Dataset records
┄┄┄┄┄┄

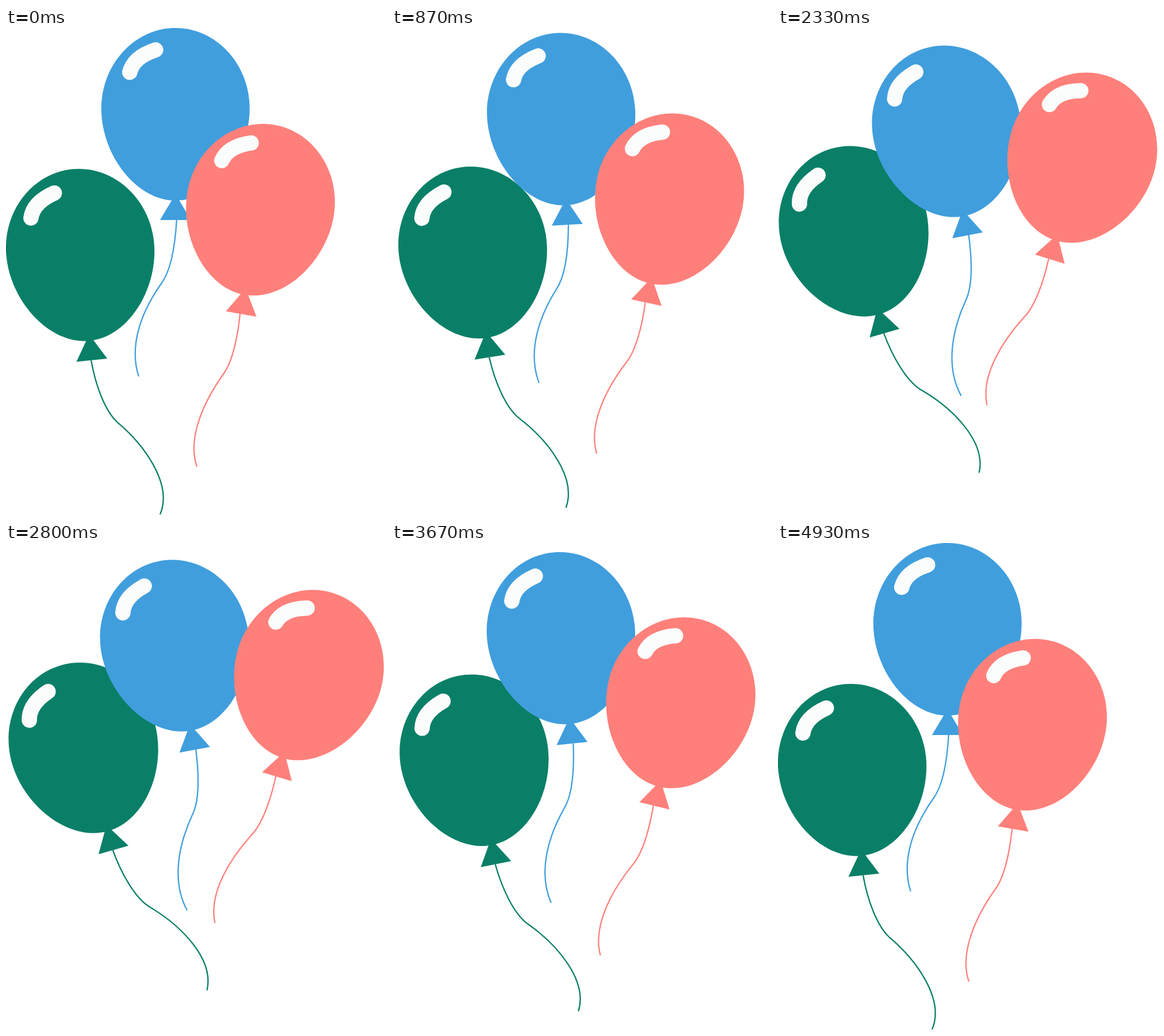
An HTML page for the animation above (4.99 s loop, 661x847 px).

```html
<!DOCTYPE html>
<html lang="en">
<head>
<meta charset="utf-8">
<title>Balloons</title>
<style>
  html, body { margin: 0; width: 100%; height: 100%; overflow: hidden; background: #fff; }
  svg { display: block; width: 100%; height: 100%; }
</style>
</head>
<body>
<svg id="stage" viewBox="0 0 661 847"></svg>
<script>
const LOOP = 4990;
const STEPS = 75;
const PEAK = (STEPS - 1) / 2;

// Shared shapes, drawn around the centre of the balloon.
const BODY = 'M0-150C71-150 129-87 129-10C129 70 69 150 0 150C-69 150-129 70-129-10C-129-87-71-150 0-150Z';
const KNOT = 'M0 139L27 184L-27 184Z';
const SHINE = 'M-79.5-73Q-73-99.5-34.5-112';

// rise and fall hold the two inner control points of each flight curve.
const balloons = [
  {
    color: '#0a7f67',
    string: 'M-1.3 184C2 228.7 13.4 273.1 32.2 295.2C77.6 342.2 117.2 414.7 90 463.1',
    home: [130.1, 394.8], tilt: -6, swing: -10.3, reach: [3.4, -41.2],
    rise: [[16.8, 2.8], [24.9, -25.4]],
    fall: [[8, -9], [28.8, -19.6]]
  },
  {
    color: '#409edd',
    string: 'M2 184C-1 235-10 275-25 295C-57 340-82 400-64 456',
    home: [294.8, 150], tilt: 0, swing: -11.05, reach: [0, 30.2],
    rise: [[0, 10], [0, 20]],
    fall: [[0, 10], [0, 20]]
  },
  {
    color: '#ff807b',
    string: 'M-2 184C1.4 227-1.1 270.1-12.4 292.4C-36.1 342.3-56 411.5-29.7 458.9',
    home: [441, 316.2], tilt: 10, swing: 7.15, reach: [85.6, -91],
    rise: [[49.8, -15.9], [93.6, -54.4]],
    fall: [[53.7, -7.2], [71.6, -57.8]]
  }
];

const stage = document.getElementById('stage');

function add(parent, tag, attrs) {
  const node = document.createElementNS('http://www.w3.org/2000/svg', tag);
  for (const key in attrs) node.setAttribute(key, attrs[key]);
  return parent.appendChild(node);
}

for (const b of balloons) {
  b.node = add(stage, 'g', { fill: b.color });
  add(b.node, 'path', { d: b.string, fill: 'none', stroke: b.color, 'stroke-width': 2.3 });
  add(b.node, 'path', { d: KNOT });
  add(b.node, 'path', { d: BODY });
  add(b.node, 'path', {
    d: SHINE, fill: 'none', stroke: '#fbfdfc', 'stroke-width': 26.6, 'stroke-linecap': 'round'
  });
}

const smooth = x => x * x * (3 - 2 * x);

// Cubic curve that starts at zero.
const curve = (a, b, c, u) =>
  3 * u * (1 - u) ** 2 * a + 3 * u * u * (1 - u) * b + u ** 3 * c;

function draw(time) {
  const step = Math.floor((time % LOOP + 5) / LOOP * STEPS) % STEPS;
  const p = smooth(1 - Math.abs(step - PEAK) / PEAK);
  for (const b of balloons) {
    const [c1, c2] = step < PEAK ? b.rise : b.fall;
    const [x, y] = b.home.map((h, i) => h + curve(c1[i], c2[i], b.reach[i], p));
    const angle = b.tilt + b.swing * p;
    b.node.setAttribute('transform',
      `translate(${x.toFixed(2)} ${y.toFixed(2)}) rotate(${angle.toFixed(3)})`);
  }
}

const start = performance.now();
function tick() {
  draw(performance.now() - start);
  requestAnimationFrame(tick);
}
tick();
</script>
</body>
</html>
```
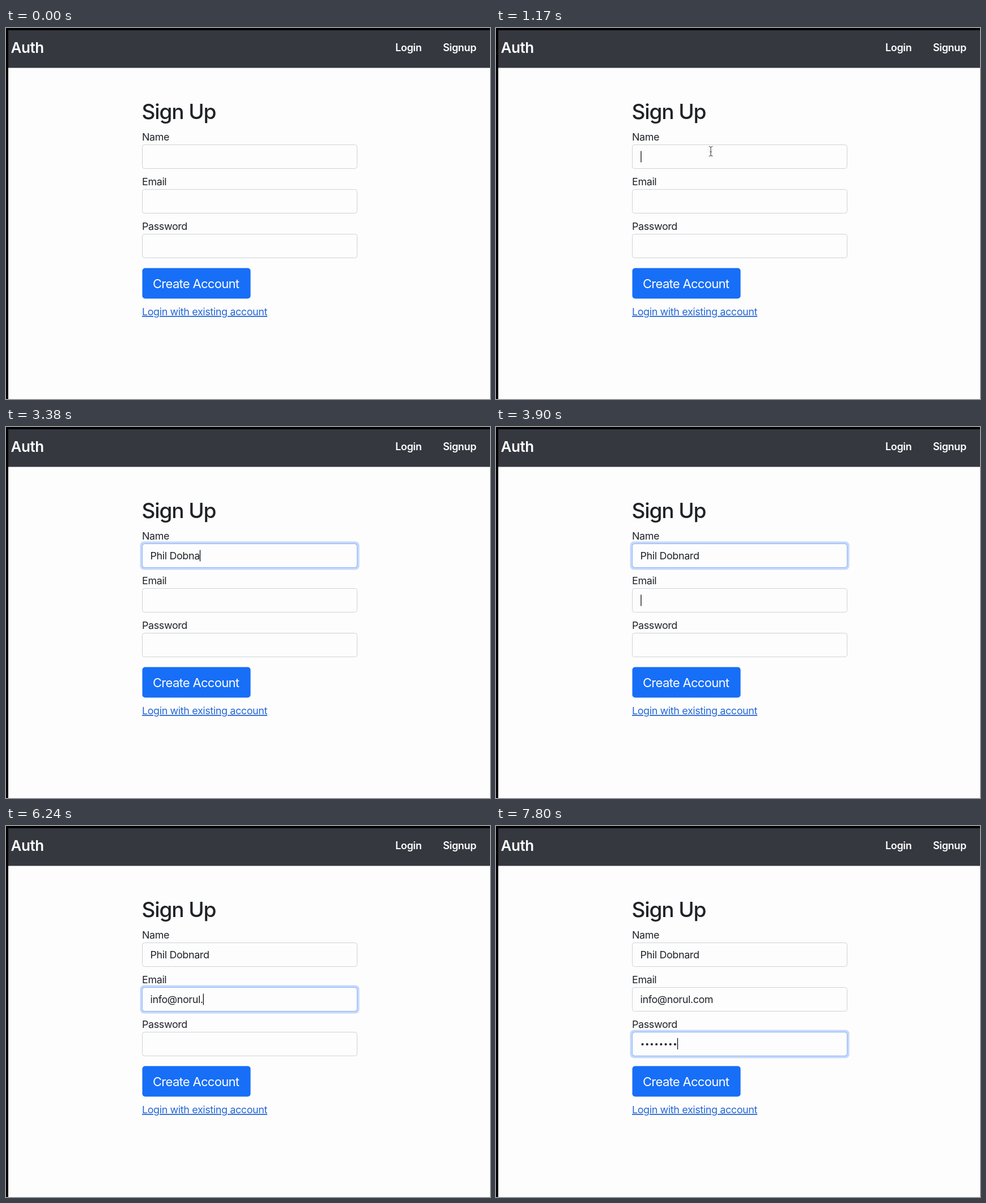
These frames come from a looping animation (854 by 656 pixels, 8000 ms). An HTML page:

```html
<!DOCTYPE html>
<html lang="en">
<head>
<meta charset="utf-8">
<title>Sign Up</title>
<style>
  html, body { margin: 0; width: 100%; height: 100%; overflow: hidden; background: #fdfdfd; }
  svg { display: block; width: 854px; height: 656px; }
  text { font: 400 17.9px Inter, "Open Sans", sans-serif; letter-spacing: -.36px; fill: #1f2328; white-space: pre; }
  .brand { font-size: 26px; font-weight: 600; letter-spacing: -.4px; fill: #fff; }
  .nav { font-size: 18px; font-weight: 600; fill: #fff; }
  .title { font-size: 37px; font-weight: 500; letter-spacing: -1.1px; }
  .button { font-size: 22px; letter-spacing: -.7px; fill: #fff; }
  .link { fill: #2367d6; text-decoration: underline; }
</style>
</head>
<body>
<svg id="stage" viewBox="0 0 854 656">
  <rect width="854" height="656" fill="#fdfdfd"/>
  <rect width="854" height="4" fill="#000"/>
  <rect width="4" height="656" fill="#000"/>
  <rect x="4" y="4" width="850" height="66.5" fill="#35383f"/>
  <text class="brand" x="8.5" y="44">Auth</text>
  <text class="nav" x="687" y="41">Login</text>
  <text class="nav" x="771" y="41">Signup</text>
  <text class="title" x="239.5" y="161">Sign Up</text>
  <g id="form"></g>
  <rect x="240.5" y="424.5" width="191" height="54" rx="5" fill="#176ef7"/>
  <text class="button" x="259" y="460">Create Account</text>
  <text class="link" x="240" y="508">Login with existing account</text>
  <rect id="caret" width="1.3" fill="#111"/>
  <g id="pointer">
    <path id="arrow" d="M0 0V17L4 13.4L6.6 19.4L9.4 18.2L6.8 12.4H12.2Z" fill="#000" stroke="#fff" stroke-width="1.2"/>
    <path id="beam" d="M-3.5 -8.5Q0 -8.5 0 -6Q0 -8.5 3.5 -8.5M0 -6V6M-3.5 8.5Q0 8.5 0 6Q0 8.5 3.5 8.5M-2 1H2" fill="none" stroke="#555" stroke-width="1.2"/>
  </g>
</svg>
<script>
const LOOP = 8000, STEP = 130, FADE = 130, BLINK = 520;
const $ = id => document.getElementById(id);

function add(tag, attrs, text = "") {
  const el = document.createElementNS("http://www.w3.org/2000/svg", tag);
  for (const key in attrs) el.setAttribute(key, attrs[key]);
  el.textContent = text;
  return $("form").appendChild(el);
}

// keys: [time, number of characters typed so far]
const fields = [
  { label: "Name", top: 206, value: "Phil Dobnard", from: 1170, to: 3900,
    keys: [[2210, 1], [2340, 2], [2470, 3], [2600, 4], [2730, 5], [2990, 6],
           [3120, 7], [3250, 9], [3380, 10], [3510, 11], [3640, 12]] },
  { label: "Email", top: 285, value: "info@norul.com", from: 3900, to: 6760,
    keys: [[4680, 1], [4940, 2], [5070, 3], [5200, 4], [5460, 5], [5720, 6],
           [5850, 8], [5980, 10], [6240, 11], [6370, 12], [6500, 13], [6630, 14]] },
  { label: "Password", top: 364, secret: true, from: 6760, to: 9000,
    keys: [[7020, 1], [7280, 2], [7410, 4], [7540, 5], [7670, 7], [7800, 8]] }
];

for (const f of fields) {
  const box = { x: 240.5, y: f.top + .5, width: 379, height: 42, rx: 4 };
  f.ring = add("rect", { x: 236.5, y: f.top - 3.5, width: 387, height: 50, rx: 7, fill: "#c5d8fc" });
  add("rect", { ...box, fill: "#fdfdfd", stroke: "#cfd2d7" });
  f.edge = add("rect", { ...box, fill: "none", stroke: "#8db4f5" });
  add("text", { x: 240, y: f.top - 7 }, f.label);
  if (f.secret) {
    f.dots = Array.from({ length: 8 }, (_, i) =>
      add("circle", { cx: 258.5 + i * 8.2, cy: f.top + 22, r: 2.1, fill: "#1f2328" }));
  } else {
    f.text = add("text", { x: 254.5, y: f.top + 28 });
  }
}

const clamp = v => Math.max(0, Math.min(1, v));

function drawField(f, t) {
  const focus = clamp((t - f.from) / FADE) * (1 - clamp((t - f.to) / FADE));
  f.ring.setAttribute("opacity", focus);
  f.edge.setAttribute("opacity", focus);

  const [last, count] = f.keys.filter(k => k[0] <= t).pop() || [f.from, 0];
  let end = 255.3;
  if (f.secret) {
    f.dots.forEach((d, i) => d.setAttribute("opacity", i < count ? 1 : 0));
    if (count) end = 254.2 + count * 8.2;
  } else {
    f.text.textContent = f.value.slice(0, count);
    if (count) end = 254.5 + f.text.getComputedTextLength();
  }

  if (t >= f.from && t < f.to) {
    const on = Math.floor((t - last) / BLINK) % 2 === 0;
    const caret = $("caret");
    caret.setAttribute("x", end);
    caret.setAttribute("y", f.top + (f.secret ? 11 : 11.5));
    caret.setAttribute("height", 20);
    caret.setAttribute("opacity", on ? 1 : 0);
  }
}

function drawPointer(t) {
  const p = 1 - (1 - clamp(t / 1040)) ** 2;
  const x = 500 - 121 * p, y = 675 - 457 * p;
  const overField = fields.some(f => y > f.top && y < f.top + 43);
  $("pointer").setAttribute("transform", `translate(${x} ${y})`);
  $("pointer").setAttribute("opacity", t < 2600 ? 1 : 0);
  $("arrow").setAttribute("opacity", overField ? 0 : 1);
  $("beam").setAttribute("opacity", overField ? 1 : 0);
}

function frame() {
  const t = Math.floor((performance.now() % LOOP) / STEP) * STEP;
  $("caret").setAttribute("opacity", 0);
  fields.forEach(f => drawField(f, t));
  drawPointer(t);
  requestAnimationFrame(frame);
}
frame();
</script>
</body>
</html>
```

┄┄┄┄┄┄

### Problem to solve:
With the data above as the source, tally the lines that include the string "class", and give that figure alone.

### Written reply:
6